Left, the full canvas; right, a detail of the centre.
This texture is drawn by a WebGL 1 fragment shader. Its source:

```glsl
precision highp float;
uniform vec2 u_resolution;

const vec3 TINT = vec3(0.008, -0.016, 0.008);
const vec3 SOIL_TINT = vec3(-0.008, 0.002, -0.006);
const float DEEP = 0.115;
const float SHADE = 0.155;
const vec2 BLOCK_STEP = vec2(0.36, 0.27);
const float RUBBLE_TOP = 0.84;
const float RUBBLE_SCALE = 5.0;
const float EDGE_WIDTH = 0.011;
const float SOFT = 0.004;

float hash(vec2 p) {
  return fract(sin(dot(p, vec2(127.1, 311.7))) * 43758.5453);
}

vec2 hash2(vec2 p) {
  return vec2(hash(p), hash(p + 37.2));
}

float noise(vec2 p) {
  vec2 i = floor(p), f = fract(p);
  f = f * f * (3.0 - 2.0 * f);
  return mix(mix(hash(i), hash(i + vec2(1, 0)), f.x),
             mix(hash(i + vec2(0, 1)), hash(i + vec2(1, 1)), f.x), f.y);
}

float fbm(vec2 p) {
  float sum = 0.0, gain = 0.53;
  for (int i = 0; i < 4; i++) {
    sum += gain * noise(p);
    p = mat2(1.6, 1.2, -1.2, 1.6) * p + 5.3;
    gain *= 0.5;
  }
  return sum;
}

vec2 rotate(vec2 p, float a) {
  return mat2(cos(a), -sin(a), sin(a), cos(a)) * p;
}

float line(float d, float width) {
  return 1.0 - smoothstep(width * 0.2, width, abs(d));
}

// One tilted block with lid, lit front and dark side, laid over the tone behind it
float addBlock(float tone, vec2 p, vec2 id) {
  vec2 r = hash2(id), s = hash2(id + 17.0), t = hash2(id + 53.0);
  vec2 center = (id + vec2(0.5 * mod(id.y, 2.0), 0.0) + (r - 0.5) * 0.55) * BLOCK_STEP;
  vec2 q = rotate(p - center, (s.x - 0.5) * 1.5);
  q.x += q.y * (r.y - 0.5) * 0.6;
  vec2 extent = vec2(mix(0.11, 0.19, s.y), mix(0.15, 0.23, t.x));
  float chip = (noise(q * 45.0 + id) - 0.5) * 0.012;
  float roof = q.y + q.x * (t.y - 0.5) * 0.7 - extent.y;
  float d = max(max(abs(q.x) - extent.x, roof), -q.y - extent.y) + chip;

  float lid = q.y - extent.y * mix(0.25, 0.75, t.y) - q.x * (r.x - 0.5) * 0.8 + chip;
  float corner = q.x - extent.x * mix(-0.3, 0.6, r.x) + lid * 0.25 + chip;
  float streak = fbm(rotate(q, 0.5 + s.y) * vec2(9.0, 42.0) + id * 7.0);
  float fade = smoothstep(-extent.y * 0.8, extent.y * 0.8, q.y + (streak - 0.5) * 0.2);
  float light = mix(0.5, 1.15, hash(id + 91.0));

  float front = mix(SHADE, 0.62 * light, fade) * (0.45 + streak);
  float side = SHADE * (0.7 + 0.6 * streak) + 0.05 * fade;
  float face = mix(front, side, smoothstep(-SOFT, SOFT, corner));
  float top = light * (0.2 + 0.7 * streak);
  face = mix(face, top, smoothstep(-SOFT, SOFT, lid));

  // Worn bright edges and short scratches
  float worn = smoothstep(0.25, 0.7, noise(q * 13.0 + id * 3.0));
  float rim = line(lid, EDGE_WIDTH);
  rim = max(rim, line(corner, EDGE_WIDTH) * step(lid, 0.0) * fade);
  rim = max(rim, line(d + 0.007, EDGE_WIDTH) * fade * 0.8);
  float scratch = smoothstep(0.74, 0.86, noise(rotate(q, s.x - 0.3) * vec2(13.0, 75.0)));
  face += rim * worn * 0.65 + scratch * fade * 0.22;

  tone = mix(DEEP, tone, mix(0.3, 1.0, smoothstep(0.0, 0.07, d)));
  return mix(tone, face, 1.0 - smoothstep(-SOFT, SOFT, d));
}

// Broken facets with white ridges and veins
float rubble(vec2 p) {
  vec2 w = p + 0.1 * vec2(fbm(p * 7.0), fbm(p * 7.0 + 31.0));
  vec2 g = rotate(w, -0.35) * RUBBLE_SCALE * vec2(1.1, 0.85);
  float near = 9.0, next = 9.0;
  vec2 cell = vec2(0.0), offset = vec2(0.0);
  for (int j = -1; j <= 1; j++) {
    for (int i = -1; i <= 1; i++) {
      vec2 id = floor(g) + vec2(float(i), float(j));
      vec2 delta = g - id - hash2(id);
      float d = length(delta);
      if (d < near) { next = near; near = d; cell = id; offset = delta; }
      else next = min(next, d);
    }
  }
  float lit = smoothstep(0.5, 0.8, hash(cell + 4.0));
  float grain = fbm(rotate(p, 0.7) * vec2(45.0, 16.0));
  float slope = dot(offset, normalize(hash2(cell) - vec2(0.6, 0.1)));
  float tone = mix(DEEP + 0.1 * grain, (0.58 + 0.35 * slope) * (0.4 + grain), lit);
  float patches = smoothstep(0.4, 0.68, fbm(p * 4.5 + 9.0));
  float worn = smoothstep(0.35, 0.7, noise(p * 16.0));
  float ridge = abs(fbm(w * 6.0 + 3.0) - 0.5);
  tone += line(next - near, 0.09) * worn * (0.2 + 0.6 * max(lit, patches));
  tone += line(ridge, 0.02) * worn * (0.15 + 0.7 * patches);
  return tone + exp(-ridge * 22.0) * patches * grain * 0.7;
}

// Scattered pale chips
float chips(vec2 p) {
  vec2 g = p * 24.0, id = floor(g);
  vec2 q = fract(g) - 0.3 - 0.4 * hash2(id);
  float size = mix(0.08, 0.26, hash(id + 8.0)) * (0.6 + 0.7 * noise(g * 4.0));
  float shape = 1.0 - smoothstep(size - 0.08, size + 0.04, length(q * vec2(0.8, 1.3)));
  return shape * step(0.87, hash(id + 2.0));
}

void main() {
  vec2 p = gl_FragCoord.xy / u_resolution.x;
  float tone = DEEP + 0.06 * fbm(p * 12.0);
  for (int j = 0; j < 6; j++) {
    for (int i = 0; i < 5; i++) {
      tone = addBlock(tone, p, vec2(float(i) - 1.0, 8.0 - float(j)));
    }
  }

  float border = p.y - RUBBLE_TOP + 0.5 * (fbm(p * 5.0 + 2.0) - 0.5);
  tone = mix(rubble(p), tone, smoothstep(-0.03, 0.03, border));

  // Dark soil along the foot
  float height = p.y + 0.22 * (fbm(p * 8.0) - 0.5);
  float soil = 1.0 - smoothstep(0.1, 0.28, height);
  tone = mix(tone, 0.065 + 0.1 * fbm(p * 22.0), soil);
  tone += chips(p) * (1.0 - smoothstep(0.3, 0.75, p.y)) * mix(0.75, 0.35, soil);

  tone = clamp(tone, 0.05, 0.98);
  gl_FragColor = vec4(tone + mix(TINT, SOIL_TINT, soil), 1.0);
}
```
******
Work to be completed: The entire listing should be repeated with no line missing and no word altered.

Answer box:
Left, the full canvas; right, a detail of the centre.
This texture is drawn by a WebGL 1 fragment shader. Its source:

```glsl
precision highp float;
uniform vec2 u_resolution;

const vec3 TINT = vec3(0.008, -0.016, 0.008);
const vec3 SOIL_TINT = vec3(-0.008, 0.002, -0.006);
const float DEEP = 0.115;
const float SHADE = 0.155;
const vec2 BLOCK_STEP = vec2(0.36, 0.27);
const float RUBBLE_TOP = 0.84;
const float RUBBLE_SCALE = 5.0;
const float EDGE_WIDTH = 0.011;
const float SOFT = 0.004;

float hash(vec2 p) {
  return fract(sin(dot(p, vec2(127.1, 311.7))) * 43758.5453);
}

vec2 hash2(vec2 p) {
  return vec2(hash(p), hash(p + 37.2));
}

float noise(vec2 p) {
  vec2 i = floor(p), f = fract(p);
  f = f * f * (3.0 - 2.0 * f);
  return mix(mix(hash(i), hash(i + vec2(1, 0)), f.x),
             mix(hash(i + vec2(0, 1)), hash(i + vec2(1, 1)), f.x), f.y);
}

float fbm(vec2 p) {
  float sum = 0.0, gain = 0.53;
  for (int i = 0; i < 4; i++) {
    sum += gain * noise(p);
    p = mat2(1.6, 1.2, -1.2, 1.6) * p + 5.3;
    gain *= 0.5;
  }
  return sum;
}

vec2 rotate(vec2 p, float a) {
  return mat2(cos(a), -sin(a), sin(a), cos(a)) * p;
}

float line(float d, float width) {
  return 1.0 - smoothstep(width * 0.2, width, abs(d));
}

// One tilted block with lid, lit front and dark side, laid over the tone behind it
float addBlock(float tone, vec2 p, vec2 id) {
  vec2 r = hash2(id), s = hash2(id + 17.0), t = hash2(id + 53.0);
  vec2 center = (id + vec2(0.5 * mod(id.y, 2.0), 0.0) + (r - 0.5) * 0.55) * BLOCK_STEP;
  vec2 q = rotate(p - center, (s.x - 0.5) * 1.5);
  q.x += q.y * (r.y - 0.5) * 0.6;
  vec2 extent = vec2(mix(0.11, 0.19, s.y), mix(0.15, 0.23, t.x));
  float chip = (noise(q * 45.0 + id) - 0.5) * 0.012;
  float roof = q.y + q.x * (t.y - 0.5) * 0.7 - extent.y;
  float d = max(max(abs(q.x) - extent.x, roof), -q.y - extent.y) + chip;

  float lid = q.y - extent.y * mix(0.25, 0.75, t.y) - q.x * (r.x - 0.5) * 0.8 + chip;
  float corner = q.x - extent.x * mix(-0.3, 0.6, r.x) + lid * 0.25 + chip;
  float streak = fbm(rotate(q, 0.5 + s.y) * vec2(9.0, 42.0) + id * 7.0);
  float fade = smoothstep(-extent.y * 0.8, extent.y * 0.8, q.y + (streak - 0.5) * 0.2);
  float light = mix(0.5, 1.15, hash(id + 91.0));

  float front = mix(SHADE, 0.62 * light, fade) * (0.45 + streak);
  float side = SHADE * (0.7 + 0.6 * streak) + 0.05 * fade;
  float face = mix(front, side, smoothstep(-SOFT, SOFT, corner));
  float top = light * (0.2 + 0.7 * streak);
  face = mix(face, top, smoothstep(-SOFT, SOFT, lid));

  // Worn bright edges and short scratches
  float worn = smoothstep(0.25, 0.7, noise(q * 13.0 + id * 3.0));
  float rim = line(lid, EDGE_WIDTH);
  rim = max(rim, line(corner, EDGE_WIDTH) * step(lid, 0.0) * fade);
  rim = max(rim, line(d + 0.007, EDGE_WIDTH) * fade * 0.8);
  float scratch = smoothstep(0.74, 0.86, noise(rotate(q, s.x - 0.3) * vec2(13.0, 75.0)));
  face += rim * worn * 0.65 + scratch * fade * 0.22;

  tone = mix(DEEP, tone, mix(0.3, 1.0, smoothstep(0.0, 0.07, d)));
  return mix(tone, face, 1.0 - smoothstep(-SOFT, SOFT, d));
}

// Broken facets with white ridges and veins
float rubble(vec2 p) {
  vec2 w = p + 0.1 * vec2(fbm(p * 7.0), fbm(p * 7.0 + 31.0));
  vec2 g = rotate(w, -0.35) * RUBBLE_SCALE * vec2(1.1, 0.85);
  float near = 9.0, next = 9.0;
  vec2 cell = vec2(0.0), offset = vec2(0.0);
  for (int j = -1; j <= 1; j++) {
    for (int i = -1; i <= 1; i++) {
      vec2 id = floor(g) + vec2(float(i), float(j));
      vec2 delta = g - id - hash2(id);
      float d = length(delta);
      if (d < near) { next = near; near = d; cell = id; offset = delta; }
      else next = min(next, d);
    }
  }
  float lit = smoothstep(0.5, 0.8, hash(cell + 4.0));
  float grain = fbm(rotate(p, 0.7) * vec2(45.0, 16.0));
  float slope = dot(offset, normalize(hash2(cell) - vec2(0.6, 0.1)));
  float tone = mix(DEEP + 0.1 * grain, (0.58 + 0.35 * slope) * (0.4 + grain), lit);
  float patches = smoothstep(0.4, 0.68, fbm(p * 4.5 + 9.0));
  float worn = smoothstep(0.35, 0.7, noise(p * 16.0));
  float ridge = abs(fbm(w * 6.0 + 3.0) - 0.5);
  tone += line(next - near, 0.09) * worn * (0.2 + 0.6 * max(lit, patches));
  tone += line(ridge, 0.02) * worn * (0.15 + 0.7 * patches);
  return tone + exp(-ridge * 22.0) * patches * grain * 0.7;
}

// Scattered pale chips
float chips(vec2 p) {
  vec2 g = p * 24.0, id = floor(g);
  vec2 q = fract(g) - 0.3 - 0.4 * hash2(id);
  float size = mix(0.08, 0.26, hash(id + 8.0)) * (0.6 + 0.7 * noise(g * 4.0));
  float shape = 1.0 - smoothstep(size - 0.08, size + 0.04, length(q * vec2(0.8, 1.3)));
  return shape * step(0.87, hash(id + 2.0));
}

void main() {
  vec2 p = gl_FragCoord.xy / u_resolution.x;
  float tone = DEEP + 0.06 * fbm(p * 12.0);
  for (int j = 0; j < 6; j++) {
    for (int i = 0; i < 5; i++) {
      tone = addBlock(tone, p, vec2(float(i) - 1.0, 8.0 - float(j)));
    }
  }

  float border = p.y - RUBBLE_TOP + 0.5 * (fbm(p * 5.0 + 2.0) - 0.5);
  tone = mix(rubble(p), tone, smoothstep(-0.03, 0.03, border));

  // Dark soil along the foot
  float height = p.y + 0.22 * (fbm(p * 8.0) - 0.5);
  float soil = 1.0 - smoothstep(0.1, 0.28, height);
  tone = mix(tone, 0.065 + 0.1 * fbm(p * 22.0), soil);
  tone += chips(p) * (1.0 - smoothstep(0.3, 0.75, p.y)) * mix(0.75, 0.35, soil);

  tone = clamp(tone, 0.05, 0.98);
  gl_FragColor = vec4(tone + mix(TINT, SOIL_TINT, soil), 1.0);
}
```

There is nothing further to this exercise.